Required work
What is the number of lines in the data that contain "removal"? Nothing besides that number, please.

Saved entries
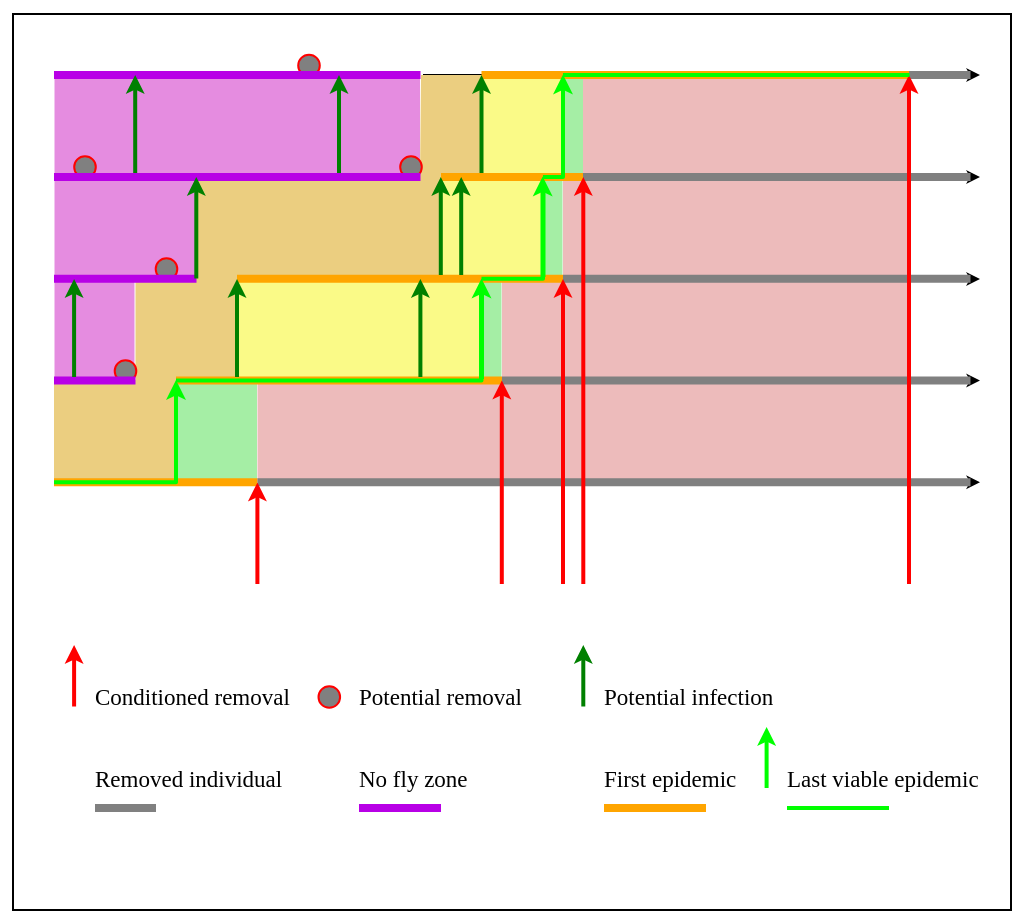
<!DOCTYPE html>
<html lang="en">
<head>
<meta charset="utf-8">
<title>Epidemic timeline diagram</title>
<style>
:root {
  --ink: #000;
  --removed: #808080;
  --no-fly: #b800e6;
  --first: #ffa500;
  --last: #00ff00;
  --infection: #008000;
  --removal: #ff0000;
  --area-no-fly: #e58ce0;
  --area-early: #ebce80;
  --area-first: #fafa87;
  --area-last: #a5eea5;
  --area-removed: #edbbbb;
}
* { box-sizing: border-box; margin: 0; padding: 0; }
html, body { width: 1024px; height: 924px; overflow: hidden; background: #fff; }
.sheet { position: relative; width: 1024px; height: 924px; }
.diagram { position: absolute; inset: 0; display: block; }
.frame { fill: none; stroke: var(--ink); stroke-width: 2; }
.area-no-fly { fill: var(--area-no-fly); }
.area-early { fill: var(--area-early); }
.area-first { fill: var(--area-first); }
.area-last { fill: var(--area-last); }
.area-removed { fill: var(--area-removed); }
.bar { fill: none; stroke-width: 8; }
.removed { stroke: var(--removed); }
.no-fly { stroke: var(--no-fly); }
.first { stroke: var(--first); }
.shafts { fill: none; stroke-width: 4; }
.infection { fill: var(--infection); stroke: var(--infection); }
.removal { fill: var(--removal); stroke: var(--removal); }
.last { fill: var(--last); stroke: var(--last); }
.heads { stroke: none; }
.potential-removal { fill: var(--removed); stroke: var(--removal); stroke-width: 2; }
.legend {
  position: absolute; left: 95px; top: 685px;
  display: grid; grid-template-columns: 264px 245px 183px 200px; grid-template-rows: 82px 60px;
  font: 23px/26px "Liberation Serif", "Times New Roman", serif; color: var(--ink);
  list-style: none; white-space: nowrap;
}
.legend .second-row { grid-row: 2; }
.swatch { display: block; height: 8px; margin-top: 11px; }
.swatch-removed { width: 61px; background: var(--removed); }
.swatch-no-fly { width: 82px; background: var(--no-fly); }
.swatch-first { width: 102px; background: var(--first); }
.swatch-last { width: 102px; height: 4px; margin-top: 13px; background: var(--last); }
</style>
</head>
<body>
<main class="sheet">
  <svg class="diagram" width="1024" height="924" viewBox="0 0 1024 924" role="img" aria-label="Five timelines with infection and removal arrows">
    <defs>
      <path id="head" d="M0 0L9.5 19L0 14.5L-9.5 19Z"/>
      <path id="axis-end" d="M0 0L-14 -7L-10 0L-14 7Z"/>
      <circle id="dot" r="10.8"/>
    </defs>
    <rect class="frame" x="13" y="14" width="998" height="896"/>

    <g id="areas">
      <path class="area-removed" d="M583 75H909V482H257.5V380H502V279H563V177H583Z"/>
      <path class="area-no-fly" d="M54.5 75H420V177H196V279H134.5V380H54.5Z"/>
      <path class="area-early" d="M421 75H482V177H441V279H237V380H176V482H54V380H135.5V279H196V177H420Z"/>
      <path class="area-first" d="M482 75H563V177H543V279H482V380H237V279H441V177H482Z"/>
      <path class="area-last" d="M563 75H583V177H563ZM543 177H562.5V279H543ZM482 279H501.5V380H482ZM176 380H257V482H176Z"/>
    </g>

    <g id="potential-removals" class="potential-removal">
      <use href="#dot" x="309" y="65.5"/>
      <use href="#dot" x="85" y="167"/>
      <use href="#dot" x="411" y="167"/>
      <use href="#dot" x="166.5" y="269"/>
      <use href="#dot" x="125.5" y="371"/>
    </g>

    <path d="M423 74.5H482" stroke="#000" stroke-width="1"/>
    <g id="axis-ends">
      <use href="#axis-end" x="980" y="75"/>
      <use href="#axis-end" x="980" y="177"/>
      <use href="#axis-end" x="980" y="279"/>
      <use href="#axis-end" x="980" y="380.5"/>
      <use href="#axis-end" x="980" y="482.3"/>
    </g>

    <g id="timelines" class="bar">
      <path class="no-fly" d="M54 75H420.5M54 177H420.5M54 278.8H196.5M54 380.5H135.5"/>
      <path class="first" d="M481.5 75H909M441 177H583M237 278.8H563M176 380.5H502M54 482.3H257.5"/>
      <path class="removed" d="M909 75H970.5M583 177H970.5M563 278.8H970.5M502 380.5H970.5M257.5 482.3H970.5"/>
    </g>

    <g id="conditioned-removals" class="removal">
      <path class="shafts" d="M257.4 584V495M501.8 584V393M563 584V291M583.3 584V190M909 584V88"/>
      <g class="heads">
        <use href="#head" x="257.4" y="482.5"/>
        <use href="#head" x="501.8" y="380.5"/>
        <use href="#head" x="563" y="279"/>
        <use href="#head" x="583.3" y="177"/>
        <use href="#head" x="909" y="75"/>
      </g>
    </g>

    <g id="potential-infections" class="infection">
      <path class="shafts" d="M135.2 173V88M339 173V88M481.5 173V88M196.3 278.5V190M440.8 275V190M461.2 275V190M74.1 377V291M237 377V291M420.4 377V291"/>
      <g class="heads">
        <use href="#head" x="135.2" y="75"/>
        <use href="#head" x="339" y="75"/>
        <use href="#head" x="481.5" y="75"/>
        <use href="#head" x="196.3" y="177"/>
        <use href="#head" x="440.8" y="177"/>
        <use href="#head" x="461.2" y="177"/>
        <use href="#head" x="74.1" y="279"/>
        <use href="#head" x="237" y="279"/>
        <use href="#head" x="420.4" y="279"/>
      </g>
    </g>

    <g id="last-viable-epidemic" class="last">
      <path class="shafts" stroke-linejoin="round" d="M54 482.3H176V395M176 380.5H481.5V293M481.5 278.8H543V191M543 177H563V89M563 75H909.5"/>
      <path class="shafts" style="stroke-width:5" d="M481.5 379V293M543 277V191"/>
      <g class="heads">
        <use href="#head" transform="translate(176 380) scale(1.05)"/>
        <use href="#head" transform="translate(481.5 278.5) scale(1.05)"/>
        <use href="#head" transform="translate(542.7 176.5) scale(1.05)"/>
        <use href="#head" transform="translate(563 74.5) scale(1.05)"/>
      </g>
    </g>

    <g id="legend-keys">
      <g class="removal"><path class="shafts" d="M74.1 706.5V658"/><use class="heads" href="#head" x="74.1" y="645"/></g>
      <use class="potential-removal" href="#dot" x="329.3" y="697"/>
      <g class="infection"><path class="shafts" d="M583.3 706.5V658"/><use class="heads" href="#head" x="583.3" y="645"/></g>
      <g class="last"><path class="shafts" d="M766.6 788V740"/><use class="heads" href="#head" x="766.6" y="727"/></g>
    </g>
  </svg>

  <ul class="legend">
    <li>Conditioned removal</li>
    <li>Potential removal</li>
    <li>Potential infection</li>
    <li class="second-row">Removed individual<span class="swatch swatch-removed"></span></li>
    <li class="second-row">No fly zone<span class="swatch swatch-no-fly"></span></li>
    <li class="second-row">First epidemic<span class="swatch swatch-first"></span></li>
    <li class="second-row">Last viable epidemic<span class="swatch swatch-last"></span></li>
  </ul>
</main>
</body>
</html>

Completed exercise
10